A single figure is required: the number of lines below in which the word "False" occurs.

Start of RECORDS FOR THE EXERCISE

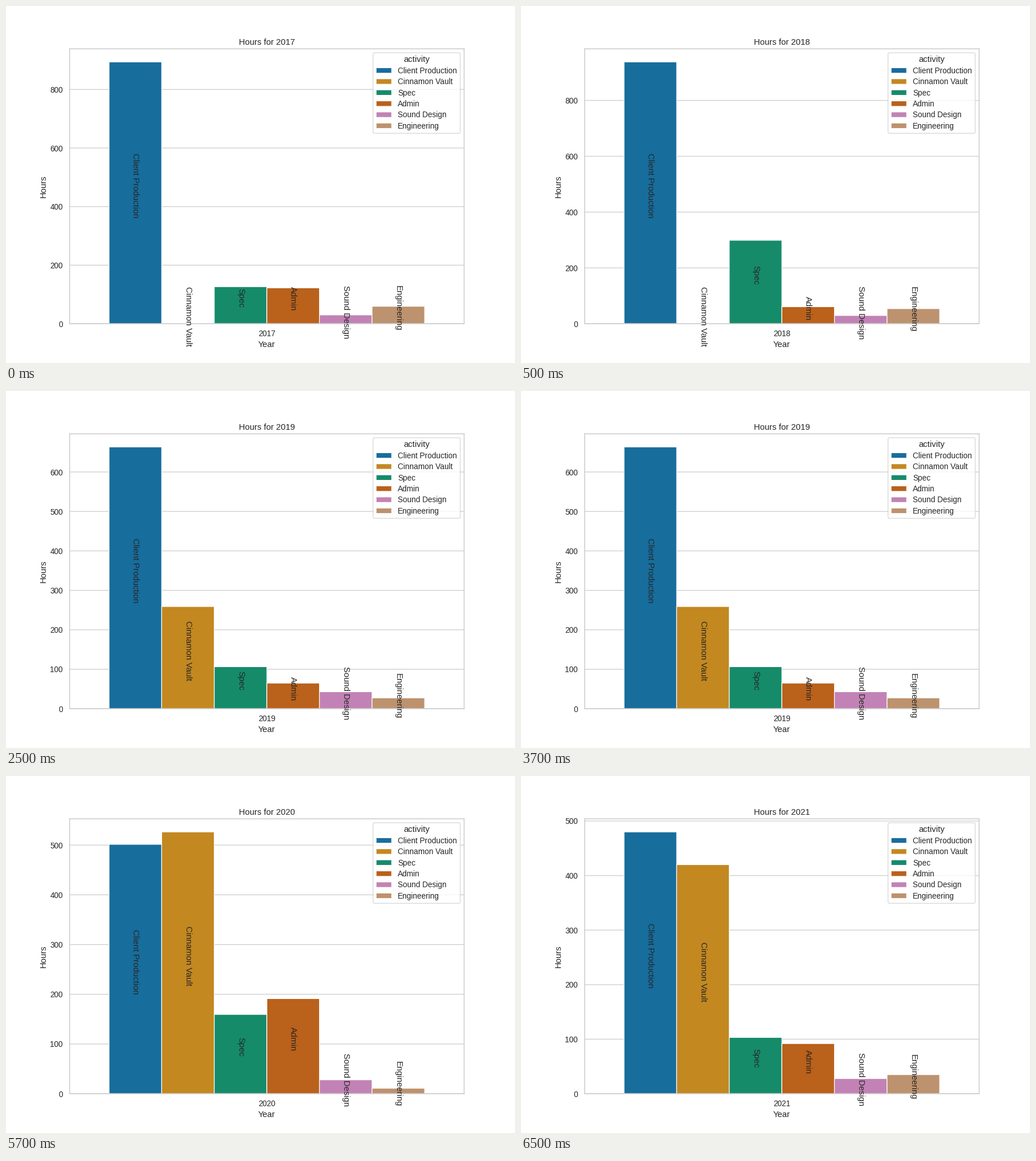
A matplotlib script for the animation above (8 s loop, 894 px wide and 626 px high).

```python
import colorsys

import matplotlib.pyplot as plt
from matplotlib.animation import FuncAnimation
from matplotlib.colors import to_rgb

DPI = 89.4
STEP_MS = 500
FRAMES = 16
FIRST_YEAR = 2017
BAR_WIDTH = 0.8 / 6

ACTIVITIES = ["Client Production", "Cinnamon Vault", "Spec",
              "Admin", "Sound Design", "Engineering"]
PALETTE = ["#0173B2", "#DE8F05", "#029E73", "#D55E00", "#CC78BC", "#CA9161"]
HOURS = [
    [894, 0, 126.5, 122.5, 30, 59.5],
    [938, 0, 299, 61, 29.5, 54],
    [663.5, 259, 106.5, 65, 43, 27.5],
    [501.5, 526.5, 159.5, 191.3, 28, 11],
    [480, 420, 103.2, 92, 27.8, 35],
]

plt.rcParams.update({
    "font.family": "Liberation Sans",
    "font.size": 12,
    "axes.titlesize": 12,
    "axes.labelsize": 12,
    "xtick.labelsize": 11,
    "ytick.labelsize": 11,
    "legend.fontsize": 11,
    "legend.title_fontsize": 12,
    "legend.labelspacing": 0.395,
    "text.color": ".15",
    "axes.labelcolor": ".15",
    "xtick.color": ".15",
    "ytick.color": ".15",
    "axes.edgecolor": ".8",
    "axes.linewidth": 1.25,
    "axes.axisbelow": True,
    "grid.color": ".8",
    "grid.linewidth": 1,
    "patch.linewidth": 1,
    "path.snap": False,
    "xtick.bottom": False,
    "ytick.left": False,
    "xtick.major.size": 6,
    "ytick.major.size": 6,
    "xtick.major.pad": 2.6,
})


def soften(color, saturation=0.75):
    h, l, s = colorsys.rgb_to_hls(*to_rgb(color))
    return colorsys.hls_to_rgb(h, l, s * saturation)


COLORS = [soften(c) for c in PALETTE]

fig, ax = plt.subplots(figsize=(10, 7.00225), dpi=DPI)


def draw_year(index):
    hours = HOURS[index]
    year = FIRST_YEAR + index
    ax.clear()
    ax.grid(axis="y")
    for k, (name, value, color) in enumerate(zip(ACTIVITIES, hours, COLORS)):
        x = (k - 2.5) * BAR_WIDTH
        ax.bar(x, value, BAR_WIDTH, color=color, edgecolor="w", label=name)
        ax.annotate(name, (x, value / 2), xytext=(0, 10),
                    textcoords="offset points", rotation=270,
                    ha="center", va="center", annotation_clip=False)
    ax.set(xlim=(-0.5, 0.5), ylim=(0, max(hours) * 1.05),
           title=f"Hours for {year}", xlabel="Year", ylabel="Hours")
    ax.set_xticks([0], [str(year)])
    ax.legend(title="activity", loc="upper right")


def update(frame):
    # The first year shows for one step, every later one for up to four.
    draw_year((frame + 3) // 4)
    return []


anim = FuncAnimation(fig, update, frames=FRAMES, interval=STEP_MS,
                     init_func=lambda: update(0), repeat=True, repeat_delay=0)

plt.show()
```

End of RECORDS FOR THE EXERCISE

RESPONSE BELOW
4